[Records from a data collection]
* * * *

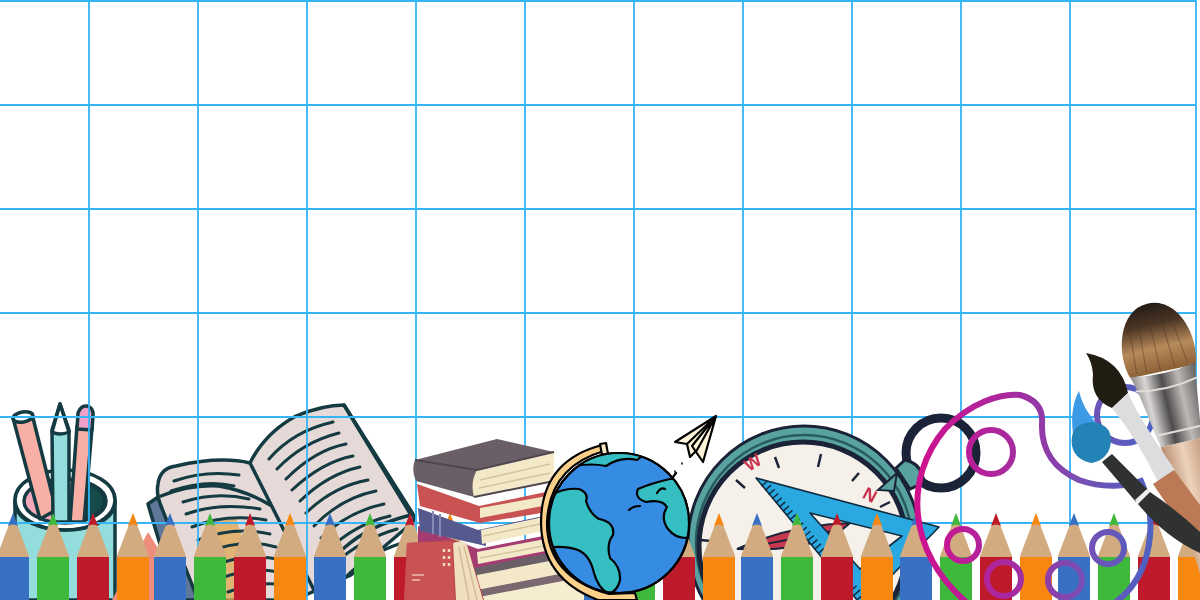
<!DOCTYPE html>
<html lang="en">
<head>
<meta charset="utf-8">
<title>School supplies banner</title>
<style>
:root{--grid:#35b4f7;--ink:#153b42;--blue:#3871c4;--green:#3fb93c;--red:#bf1a2c;--orange:#f78710;--wood:#d3ab80;--page:#e6dad8;--cream:#f3e9c9;--mint:#93dedd;--salmon:#f8b0a6;--teal:#58a39f;--navy:#1b2338;--sea:#368be2;--land:#35bfc3}
*{margin:0;padding:0}
html,body{width:1200px;height:600px;overflow:hidden;background:#fff}
svg{display:block}
.grid{stroke:var(--grid);stroke-width:1.8;fill:none}
.ink{stroke:var(--ink);stroke-width:3.5;stroke-linejoin:round;stroke-linecap:round}
.none{fill:none}
.black{stroke:#000;stroke-width:2.2;stroke-linejoin:round;stroke-linecap:round}
.blue{color:var(--blue)}.green{color:var(--green)}.red{color:var(--red)}.orange{color:var(--orange)}
.letter{font:700 17px "Open Sans",sans-serif;fill:#c8344e}
</style>
</head>
<body>
<svg width="1200" height="600" viewBox="0 0 1200 600" role="img" aria-label="School supplies along the foot of a blue grid">
<defs>
<g id="pencil">
<path d="M0 514 16 556V600H-16V556Z" fill="var(--wood)"/>
<path d="M0 513 5 526Q0 523-5 526Z" fill="currentColor"/>
<path d="M-16 557H16V600H-16Z" fill="currentColor"/>
</g>
<g id="pencil-set">
<use href="#pencil" class="blue"/><use href="#pencil" x="40" class="green"/><use href="#pencil" x="80" class="red"/><use href="#pencil" x="120" class="orange"/>
</g>
<linearGradient id="palette-tone" gradientUnits="userSpaceOnUse" x1="915" y1="0" x2="1155" y2="0"><stop stop-color="#d0108e"/><stop offset=".4" stop-color="#a72a9f"/><stop offset=".7" stop-color="#7650b4"/><stop offset="1" stop-color="#4b62c2"/></linearGradient>
<linearGradient id="bristle" x1="0" y1="0" x2="0" y2="1"><stop stop-color="#241a16"/><stop offset=".3" stop-color="#4b3524"/><stop offset=".65" stop-color="#b78a5a"/><stop offset="1" stop-color="#8b6037"/></linearGradient>
<linearGradient id="ferrule"><stop stop-color="#8b8888"/><stop offset=".2" stop-color="#d9d7d5"/><stop offset=".45" stop-color="#4e4b4c"/><stop offset=".7" stop-color="#bdb9b7"/><stop offset="1" stop-color="#5e5a5a"/></linearGradient>
<linearGradient id="handle"><stop stop-color="#b98e70"/><stop offset=".5" stop-color="#ecd2bb"/><stop offset="1" stop-color="#c49a7c"/></linearGradient>
<clipPath id="globe-edge"><circle cx="619" cy="523" r="70"/></clipPath>
</defs>

<g id="pencil-cup" class="ink">
<path d="M15 500V600H115V500Z" fill="var(--mint)"/>
<ellipse cx="65" cy="500" rx="50" ry="30" fill="#fff"/>
<ellipse cx="65" cy="501" rx="41" ry="22" fill="#f6a8bd"/>
<path d="M84 483Q104 488 105 502 102 514 85 520Z" fill="#174b4a"/>
<path d="M13 418 32 414 56 510 40 519Z" fill="var(--salmon)"/>
<ellipse cx="23" cy="417" rx="10" ry="5" transform="rotate(-10 23 417)" fill="#fff"/>
<path d="M52 430 60 404 69 430V522H53Z" fill="var(--mint)"/>
<path d="M52 432 60 404 69 432Q60 436 52 432Z" fill="#fff"/>
<path d="M77 426 70 522H84L92 428Z" fill="var(--salmon)"/>
<path d="M77 429 78 413Q81 405 87 406 94 408 93 416L92 430Z" fill="#efa1c8"/>
<path d="M15 503C18 539 112 539 115 503" fill="none"/>
</g>

<g id="open-book" class="ink">
<path d="M148 532 112 600H190Z" fill="#ee8d7c" stroke="none"/>
<path d="M158 497 148 504 153 521 177 600H204Z" fill="#5f7899"/>
<path d="M158 484Q160 468 176 466 220 456 250 463 265 433 296 416 323 405 344 405L413 514Q417 522 406 528L351 575 294 600H198L161 506Q156 494 158 484Z" fill="var(--page)"/>
<path d="M210 523 236 518 262 600H222Z" fill="#dfa752" stroke="none" opacity=".75"/>
<path d="M250 463 319 600M161 496Q190 484 219 486 247 491 270 505M344 405 411 515Q370 525 344 548 325 566 316 600" class="none"/>
<g class="none" stroke-width="3">
<path d="M174 481Q205 470 239 475M171 491Q206 479 234 486M183 502Q217 491 249 499M186 514Q220 502 260 509M192 527Q226 513 266 520M198 540Q234 526 270 534M207 552Q243 538 276 547M213 566Q249 551 285 561M219 579Q255 564 291 575M228 592Q264 578 298 588"/>
<path d="M269 459Q293 431 333 422M277 469Q303 442 339 433M286 479Q315 450 346 444M292 490Q322 462 353 456M300 501Q328 474 360 467M306 513Q334 486 368 480M314 526Q341 498 376 491M321 538Q347 512 384 504M327 551Q355 524 390 516M334 564Q362 539 397 529M344 579Q367 554 402 543"/>
</g>
</g>

<path class="grid" d="M0 1H1196M0 105H1196M0 209H1196M0 313H1196M0 417H1196M0 523H1196M89 0V600M198 0V600M307 0V600M416 0V600M525 0V600M634 0V600M743 0V600M852 0V600M961 0V600M1070 0V600M1196 0V600"/>

<g id="compass">
<circle cx="941" cy="453" r="35" fill="none" stroke="var(--navy)" stroke-width="9"/>
<path d="M896 468 905 460Q919 463 922 475L925 482 910 489Z" fill="var(--teal)" stroke="var(--navy)" stroke-width="3"/>
<circle cx="804" cy="542" r="116" fill="var(--teal)" stroke="var(--navy)" stroke-width="3"/>
<circle cx="804" cy="543" r="108" fill="none" stroke="#285a60" stroke-width="2.5"/>
<circle cx="803" cy="546" r="104" fill="#f5f1ea" stroke="var(--navy)" stroke-width="5"/>
<path d="M775 457 779 468M821 454 818 467M736 480 745 488M859 473 852 481M700 540 711 541M890 502 880 507" stroke="var(--navy)" stroke-width="2.5"/>
<path d="M737 549Q790 525 850 523 819 553 737 549Z" fill="#c63850" stroke="var(--navy)" stroke-width="2"/>
<path d="M740 549 838 530" stroke="var(--navy)" stroke-width="2"/>
<path d="M878 490 897 473 894 491Z" fill="var(--teal)" stroke="var(--navy)" stroke-width="2"/>
<text class="letter" transform="translate(749 472) rotate(-32)">W</text>
<text class="letter" transform="translate(861 497) rotate(28)">N</text>
<text class="letter" transform="translate(728 580) rotate(-25)">S</text>
</g>

<g id="set-square">
<path d="M756 478 939 527 862 606Z M810 513 860 569 902 536Z" fill="#2aa9e0" fill-rule="evenodd" stroke="#102c40" stroke-width="1.6" stroke-linejoin="round"/>
<path d="M760 484 862 604" stroke="#102c40" stroke-width="8" stroke-dasharray="1.5 4" transform="translate(4 -1)"/>
</g>

<g id="pencil-row">
<use href="#pencil-set" x="13"/><use href="#pencil-set" x="170"/><use href="#pencil-set" x="330"/>
<use href="#pencil-set" x="599"/><use href="#pencil-set" x="757"/><use href="#pencil-set" x="916"/><use href="#pencil-set" x="1074"/>
</g>

<g id="book-stack">
<path d="M420 557 470 600H575L585 560Z" fill="#f5edcf"/>
<path d="M418 526 478 549 558 533V554L480 570 418 551Z" fill="#a53c71"/>
<path d="M477 552 556 537V549L478 564Z" fill="var(--cream)"/>
<path d="M418 508 478 530 553 514 555 521 486 537V546L420 531Z" fill="#56598d"/>
<path d="M481 530 553 515V529L482 544Z" fill="var(--cream)"/>
<path d="M417 484 479 506 560 489V495L487 510 553 503V511L480 523 420 506Z" fill="#c95252"/>
<path d="M480 508 553 495V504L480 518Z" fill="var(--cream)"/>
<path d="M415 460 497 439 554 452 477 470 474 497 416 481Q411 470 415 460Z" fill="#6a5f66"/>
<path d="M477 470 554 453V481L474 497Q470 482 477 470Z" fill="var(--cream)"/>
<path d="M415 460 477 470 554 452M474 497 554 481" fill="none" stroke="#51464f" stroke-width="2"/>
<path d="M480 480 550 464M479 488 550 473M483 536 550 522M480 558 554 544" stroke="#d5c59d" stroke-width="1.5"/>
<path d="M433 511V534M440 514V537" stroke="#8789b5" stroke-width="2"/>
<path d="M470 569 558 551 580 553V561L478 581Z" fill="#6a5f66"/>
<path d="M477 575 565 558V572L478 589Z" fill="var(--cream)"/>
<path d="M477 590 580 570V578L478 598Z" fill="#7a6870"/>
<path d="M479 597 584 577V600H479Z" fill="#f5edcf"/>
<path d="M407 543 452 540 467 544 484 600H404Z" fill="#b9464a"/>
<path d="M407 543 452 541 455 600H404Z" fill="#c95252"/>
<path d="M453 543Q463 539 467 545L483 600H456Z" fill="#f0dfbf"/>
<path d="M459 547 469 600M464 546 477 600" stroke="#d4bb95" stroke-width="1.5"/>
<path d="M412 575H424M412 580H420" stroke="#e3a29b" stroke-width="2"/>
<path d="M444 549V567M449 549V567" stroke="#f1d6c5" stroke-width="2.5" stroke-dasharray="3 4"/>
</g>

<g id="globe" class="black">
<path d="M604 451 602 445Q541 461 541 523 542 579 598 600H637L635 593 609 594Q547 577 547 523 549 467 604 451Z" fill="#fbd08a"/>
<path d="M602 455 600 444 606 443 608 454Z" fill="#f7e8c6"/>
<circle cx="619" cy="523" r="70" fill="var(--sea)"/>
<g clip-path="url(#globe-edge)" fill="var(--land)">
<path d="M575 466Q592 463 606 466 621 456 637 460L650 450 600 440Z"/>
<path d="M545 500Q560 487 579 489 589 493 586 501 590 514 599 519 615 522 613 535 606 544 610 558 621 567 620 580 618 590 609 594 598 588 594 573 590 555 578 550 564 545 545 548Z"/>
<path d="M695 478 670 479Q652 483 638 489 634 498 646 502 662 499 667 507 660 518 668 529 675 538 686 538L700 530Z"/>
</g>
<path d="M629 510Q633 506 640 506M657 493Q661 487 665 489M673 477 676 473" fill="none"/>
<circle cx="619" cy="523" r="70" fill="none"/>
</g>

<g id="paper-plane" class="black" fill="#fff4d8">
<path d="M716 416 675 442 687 444ZM716 416 687 444 690 457 697 450ZM716 416 692 446 703 462Z"/>
<path d="M682 463V464M675 471V472" fill="none" stroke-width="1.5"/>
</g>

<g id="palette" fill="none" stroke="url(#palette-tone)" stroke-width="6">
<path d="M966 602C908 552 903 479 945 429 970 403 1000 393 1020 395 1039 400 1043 412 1042 424 1041 454 1057 470 1079 480 1104 489 1128 486 1141 481 1158 520 1153 574 1116 602"/>
<circle cx="991" cy="452" r="22"/><circle cx="963" cy="545" r="16"/><circle cx="1004" cy="579" r="17"/><circle cx="1065" cy="580" r="17"/><circle cx="1108" cy="548" r="16"/><circle cx="1125" cy="415" r="28"/>
</g>

<g id="wide-brush" transform="rotate(-13 1150 303)">
<path d="M1114 372C1105 345 1118 303 1147 303 1177 303 1190 342 1181 373Z" fill="url(#bristle)"/>
<path d="M1124 328 1121 369M1134 318 1131 370M1145 318V371M1157 320 1160 370M1168 328 1173 369" stroke="#4a3221" opacity=".45"/>
<path d="M1118 386 1114 371Q1147 378 1181 371L1178 386 1170 446H1128Z" fill="url(#ferrule)"/>
<path d="M1116 386Q1147 393 1179 386M1128 434H1171" fill="none" stroke="#e2dfdc" stroke-width="2"/>
<path d="M1128 446H1170L1166 580H1138Z" fill="url(#handle)"/>
</g>
<g id="round-brush">
<path d="M1086 353Q1121 359 1128 393L1112 408Q1090 399 1093 374 1092 362 1086 353Z" fill="#211d12"/>
<path d="M1112 408 1128 393Q1140 420 1175 470L1158 482Q1138 440 1112 408Z" fill="#dddddf"/>
<path d="M1153 484 1174 470 1200 505V553Z" fill="#bb7955"/>
</g>
<g id="paint-brush">
<path d="M1079 391C1083 408 1091 416 1098 426L1074 440C1071 423 1071 405 1079 391Z" fill="#3d9be6"/>
<path d="M1072 437C1073 420 1101 417 1109 431 1115 447 1106 461 1091 463 1077 460 1070 450 1072 437Z" fill="#2382b6"/>
<path d="M1102 462 1112 454 1148 490 1136 502Z" fill="#303232"/>
<path d="M1135 500 1147 489 1151 492 1139 505Z" fill="#eee"/>
<path d="M1138 504 1150 492Q1178 511 1200 532V553Q1165 537 1138 504Z" fill="#303232"/>
</g>
</svg>
</body>
</html>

* * * *

## WHAT THE TASK ASKS
Go through the entries and copy each line holding the string "letter".

## SOLUTION TO THE PROBLEM
.letter{font:700 17px "Open Sans",sans-serif;fill:#c8344e}
<text class="letter" transform="translate(749 472) rotate(-32)">W</text>
<text class="letter" transform="translate(861 497) rotate(28)">N</text>
<text class="letter" transform="translate(728 580) rotate(-25)">S</text>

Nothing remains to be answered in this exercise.